**WORK INSTRUCTIONS:** Go through the data below and count every line that has the word "setAttribute". Return only the count.

**INPUT FOR THIS TASK:**
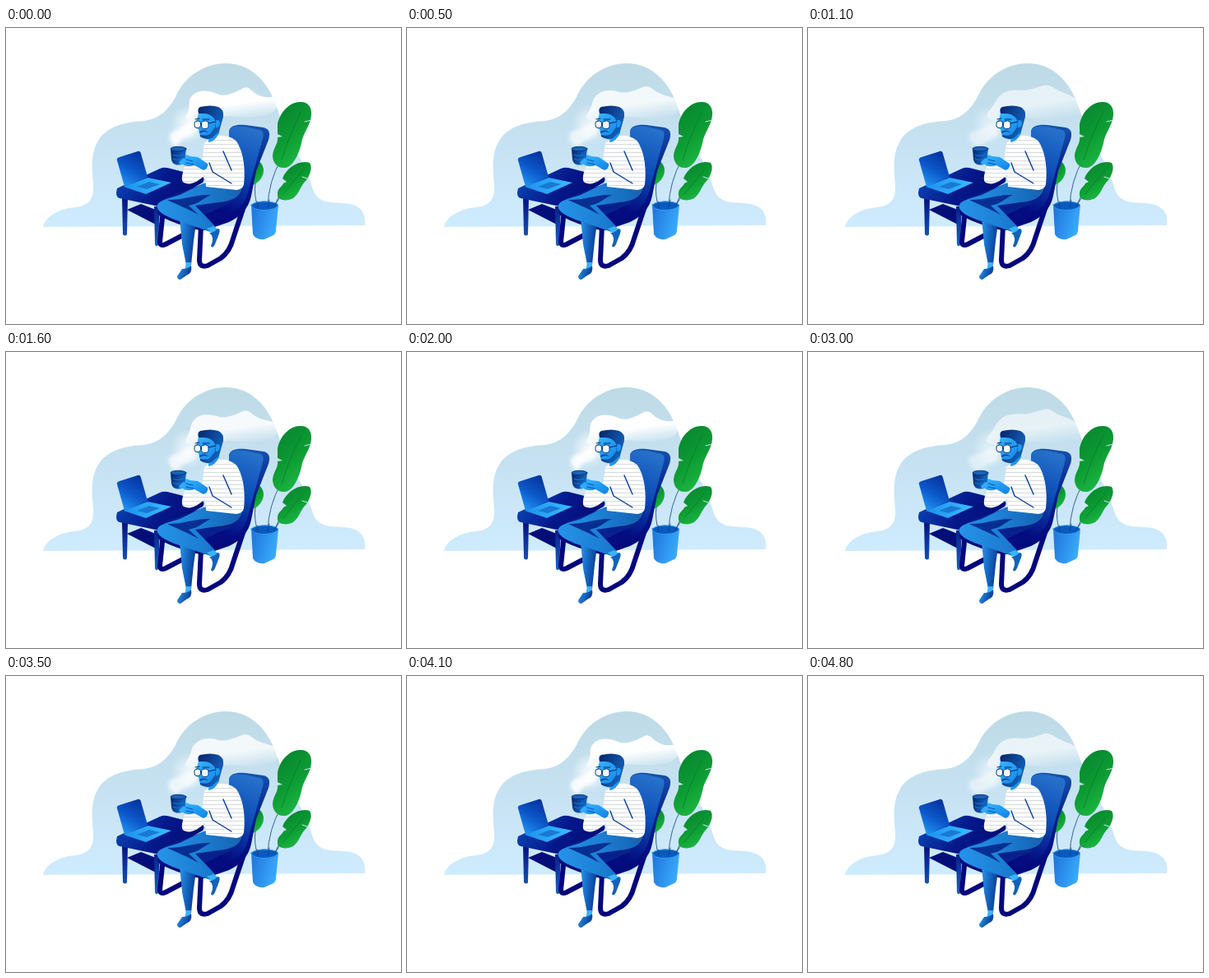
An HTML page that plays this animation: 480x360 px, repeating every 5 s.

```html
<!DOCTYPE html>
<html lang="en">
<head>
<meta charset="utf-8">
<title>Coffee break</title>
<style>
html, body { margin: 0; width: 100%; height: 100%; overflow: hidden; background: #fff; }
svg { display: block; width: 100vw; height: 100vh; }
</style>
</head>
<body>
<svg viewBox="0 0 480 360" fill="none" stroke-linecap="round" stroke-linejoin="round">
  <defs>
    <linearGradient id="sky" x2="0" y2="1"><stop stop-color="#bedae6"/><stop offset="1" stop-color="#cfebff"/></linearGradient>
    <linearGradient id="screen" x1=".2" y1="1" x2=".7" y2="0"><stop stop-color="#2298f3"/><stop offset=".5" stop-color="#0b57ca"/><stop offset="1" stop-color="#06339c"/></linearGradient>
    <linearGradient id="desk" y2=".3"><stop stop-color="#0c4cba"/><stop offset=".6" stop-color="#05188a"/><stop offset="1" stop-color="#040d78"/></linearGradient>
    <linearGradient id="post" x2="0" y2="1"><stop stop-color="#041080"/><stop offset="1" stop-color="#1765c4"/></linearGradient>
    <linearGradient id="keys"><stop stop-color="#1c92ee"/><stop offset="1" stop-color="#3bbcff"/></linearGradient>
    <linearGradient id="seat" x1=".8" x2=".4" y2="1"><stop stop-color="#2671ca"/><stop offset=".4" stop-color="#0c4bb5"/><stop offset=".8" stop-color="#040c80"/></linearGradient>
    <linearGradient id="rim" x2="0" y2="1"><stop stop-color="#1553ad"/><stop offset=".45" stop-color="#051c8b"/><stop offset="1" stop-color="#03067a"/></linearGradient>
    <linearGradient id="jeans"><stop stop-color="#2593e8"/><stop offset=".5" stop-color="#1c7fd4"/><stop offset="1" stop-color="#1561b0"/></linearGradient>
    <linearGradient id="shin" x2="1" y2=".3"><stop stop-color="#2897ed"/><stop offset="1" stop-color="#083c98"/></linearGradient>
    <linearGradient id="skin" x2=".8" y2="1"><stop stop-color="#3bb6ff"/><stop offset="1" stop-color="#1287e8"/></linearGradient>
    <linearGradient id="hair" x2="1" y2=".6"><stop stop-color="#06246b"/><stop offset="1" stop-color="#1464bc"/></linearGradient>
    <linearGradient id="leaf" x1=".2" x2=".7" y2="1"><stop stop-color="#078331"/><stop offset=".5" stop-color="#0c9a32"/><stop offset="1" stop-color="#20bd45"/></linearGradient>
    <linearGradient id="pot" y1=".2" x2="1" y2=".6"><stop stop-color="#1f75dc"/><stop offset="1" stop-color="#3aaefe"/></linearGradient>
    <linearGradient id="mug" x2="1" y2=".4"><stop stop-color="#052067"/><stop offset="1" stop-color="#146bc9"/></linearGradient>
    <linearGradient id="mist" gradientUnits="userSpaceOnUse" x1="275" y1="78" x2="280" y2="114"><stop offset=".4" stop-color="#fff"/><stop offset="1" stop-color="#fff" stop-opacity="0"/></linearGradient>
    <radialGradient id="glow"><stop stop-color="#fff"/><stop offset=".35" stop-color="#fff" stop-opacity=".8"/><stop offset="1" stop-color="#fff" stop-opacity="0"/></radialGradient>
    <filter id="soft" x="-50%" y="-50%" width="200%" height="200%"><feGaussianBlur stdDeviation="2"/></filter>
    <clipPath id="shirtClip"><use href="#shirt"/></clipPath>
  </defs>

  <path fill="url(#sky)" d="M45 242C48 229 64 220 84 218C103 216 107 206 106 190C104 168 103 152 112 137C123 119 146 114 168 113C188 110 198 98 206 84C216 60 240 43 267 43C292 43 310 58 321 78C334 102 337 130 351 149C365 166 369 186 374 199C382 216 402 211 418 214C432 217 438 227 436 240Z"/>

  <g id="steam">
    <ellipse id="halo" cx="222" cy="117" rx="22" ry="24" fill="url(#glow)"/>
    <path id="cloud" fill="url(#mist)"/>
    <path id="plume" fill="#fff" filter="url(#soft)"/>
  </g>

  <!-- plant -->
  <path stroke="#163f72" stroke-width=".8" d="M303 188Q301 204 306 218M334 160Q319 187 318 217M340 200Q330 207 326 218"/>
  <g fill="url(#leaf)">
    <path d="M297 161C305 157 313 165 313 173C313 183 304 191 296 192Z"/>
    <path d="M330 117C333 102 345 90 357 90C367 89 372 97 371 106C370 119 361 127 359 140C356 153 349 169 339 170C330 171 324 164 324 155C325 145 331 141 330 133L336 132L330 129Z"/>
    <path d="M336 183C341 170 356 160 369 164C373 170 369 179 365 185C359 190 356 202 349 207C342 211 331 210 330 204C329 195 335 194 337 189L341 187Z"/>
  </g>
  <path stroke="#087c30" stroke-width=".8" d="M359 101Q345 128 335 160M361 173Q349 187 337 202"/>
  <path stroke="#cce7f5" stroke-width="1" d="M371 112L363 114M366 183L360 181"/>
  <path fill="url(#pot)" d="M298 215L300 251Q304 258 314 257L325 252Q328 250 328 246L331 215Z"/>
  <path fill="#0a59be" stroke="#319ff2" d="M298 215Q305 210 319 211Q333 213 330 217Q323 223 306 221Q298 219 298 215Z"/>
  <path stroke="#163f72" stroke-width=".8" d="M305 211L306 219M320 209L318 218M331 206L326 217"/>

  <!-- table and laptop -->
  <path fill="#040e79" d="M147 221L164 214L187 223L184 240Z"/>
  <path fill="url(#post)" d="M141 206H148L147 251Q145 254 142 251ZM180 217H187L185 264Q182 267 181 263Z"/>
  <path fill="url(#desk)" d="M135 195L187 171Q191 169 196 170L239 181Q242 184 239 188L193 214Q188 218 181 216L138 207Q134 206 134 200Z"/>
  <path fill="url(#screen)" d="M135 161Q134 158 138 157L160 150Q163 149 164 153L172 181L144 193Z"/>
  <path fill="url(#keys)" d="M143 193L172 182L201 188L170 202Z"/>
  <path fill="#1a78d3" d="M159 193L174 187L187 190L171 196Z"/>

  <!-- chair -->
  <g stroke="#04087c" stroke-width="6">
    <path d="M191 221L187 260Q187 266 194 263L215 252"/>
    <path d="M237 240L235 282Q235 292 245 289L261 280Q272 272 276 256L291 211"/>
  </g>
  <path fill="url(#rim)" d="M271 126C272 118 282 117 291 118L313 121C321 123 321 129 319 136L304 174L298 204C295 220 284 230 271 236L242 246C231 247 203 237 188 229C180 224 186 215 194 211L272 196Z"/>
  <path fill="url(#seat)" d="M271 126C272 119 282 119 291 120L309 124C314 126 313 131 311 138L293 203C289 216 278 224 266 230L241 240L195 223L270 204Z"/>

  <!-- legs -->
  <path fill="url(#shin)" d="M211 231L231 237L228 259L225 288L219 288L214 263Z"/>
  <path fill="#36b5fb" d="M219 285H225L224 294L217 296Z"/>
  <path fill="url(#shin)" d="M214 293Q221 293 225 289Q227 298 219 301L212 306Q208 306 208 302Z"/>
  <path fill="#06218b" d="M193 207L244 188L288 195C286 207 274 213 259 219L225 235L193 222Z"/>
  <path fill="url(#jeans)" d="M240 189L287 195C284 207 272 211 258 212L230 216L255 242L248 248L217 237C204 233 187 227 184 219C181 210 199 207 211 203Z"/>
  <path fill="#072f92" d="M196 209C218 209 230 202 249 203C238 208 236 213 222 216L234 227C219 219 206 214 196 209Z"/>
  <path fill="#36b5fb" d="M244 244L252 241L259 246L251 250Z"/>
  <path fill="#1262bb" d="M247 249Q253 249 257 244Q261 244 259 250L254 263Q251 269 249 265Q254 254 247 249Z"/>

  <!-- torso -->
  <path id="shirt" fill="#fff" d="M241 140L254 131C265 130 278 132 282 141C289 154 291 173 289 190Q288 196 280 197L243 193L242 178C234 187 224 192 216 188C211 184 216 172 220 163L238 163Z"/>
  <path id="stripes" clip-path="url(#shirtClip)" stroke="#c3c9d2" stroke-width=".7"/>
  <path stroke="#073d9c" stroke-width="1.4" d="M247 164L251 175L274 189M264 150L274 173"/>
  <path fill="url(#skin)" d="M211 157Q217 152 224 156L233 157L245 165Q246 171 240 173L229 167Q220 170 215 166Z"/>
  <path stroke="#0756b3" d="M219 160L227 162M219 164L228 166"/>

  <!-- head -->
  <path fill="url(#skin)" d="M247 122L259 116L259 128Q253 139 246 139Z"/>
  <path fill="url(#skin)" d="M234 103L256 103L257 122L251 132Q244 136 236 132L234 123L230 121Z"/>
  <path fill="url(#hair)" d="M234 104Q232 98 236 96Q249 93 258 96Q265 99 264 108L259 126L250 134Q243 137 236 132L236 130Q244 132 248 129L254 121L254 112Q250 104 240 104Z"/>
  <path fill="#0a4a9e" d="M235 126Q241 122 246 127L241 126L235 128Z"/>
  <path fill="#1d96f2" d="M254 113Q259 110 260 115Q260 121 255 121Z"/>
  <path stroke="#082a64" stroke-width="1.2" d="M230 111L235 110M239 111L247 111M246 116L255 114"/>
  <g fill="#f3fbff" stroke="#0a3a86" stroke-width="1">
    <rect x="229" y="113" width="7.500" height="8.500" rx="3"/><rect x="237.500" y="113" width="8.500" height="9.500" rx="3"/>
  </g>

  <!-- cup -->
  <path fill="url(#mug)" d="M200 147H219L217 163Q213 168 206 166Q202 165 201 160Z"/>
  <ellipse cx="209.500" cy="147" rx="9.500" ry="2.700" fill="#1b62b8" stroke="#083780"/>
  <path stroke="#1680d6" d="M203 154Q208 157 215 154M203 159Q208 162 215 159"/>
  <path fill="#35aafa" d="M210 163L216 158Q220 160 217 164L212 167Z"/>
</svg>
<script>
const get = id => document.getElementById(id);
const loop = 5000, step = 100, breath = 2000;
// Each point holds its dense position, then its offset when the steam thins.
const cloudPoints = [
  [216, 112, -3, -2], [223, 99, 2, -4], [222, 87, 8, -2], [231, 77, 9, 0], [248, 76, 5, -1],
  [262, 83, 2, -7], [278, 79, 2, -7], [293, 70, -1, -2], [302, 80, 1, -4], [315, 85, 3, -4],
  [328, 83, 3, 7], [331, 96, 3, 7], [319, 107, 4, 3], [294, 109, 0, 3], [263, 106, 0, 2], [236, 115, 0, 0]
];
const plumePoints = [
  [208, 146, 0, 0], [200, 139, -3, 0], [198, 127, -4, 0], [214, 122, -6, 2],
  [229, 110, -2, 5], [234, 115, 0, 3], [230, 129, 0, 4], [212, 136, 4, 2]
];

function blob(points, k) {
  const p = points.map(([x, y, dx, dy]) => [x + dx * k, y + dy * k]);
  const mid = i => {
    const a = p[i], b = p[(i + 1) % p.length];
    return [(a[0] + b[0]) / 2, (a[1] + b[1]) / 2];
  };
  return "M" + mid(p.length - 1) + p.map((q, i) => "Q" + q + " " + mid(i)).join("") + "Z";
}

get("stripes").setAttribute("d", Array.from({ length: 12 }, (_, i) => `M210 ${136.5 + i * 5}H292`).join(""));

function draw(now) {
  const t = Math.min(Math.floor(now % loop / step) * step, 4800);
  const k = (1 - Math.cos(t / breath * 2 * Math.PI)) / 2;
  get("cloud").setAttribute("d", blob(cloudPoints, k));
  get("plume").setAttribute("d", blob(plumePoints, k));
  get("cloud").setAttribute("opacity", 1 - .4 * k);
  get("plume").setAttribute("opacity", .9 - .45 * k);
  get("halo").setAttribute("opacity", .75 - .25 * k);
  requestAnimationFrame(draw);
}
draw(performance.now());
</script>
</body>
</html>
```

**EXERCISE OUTPUT:** 6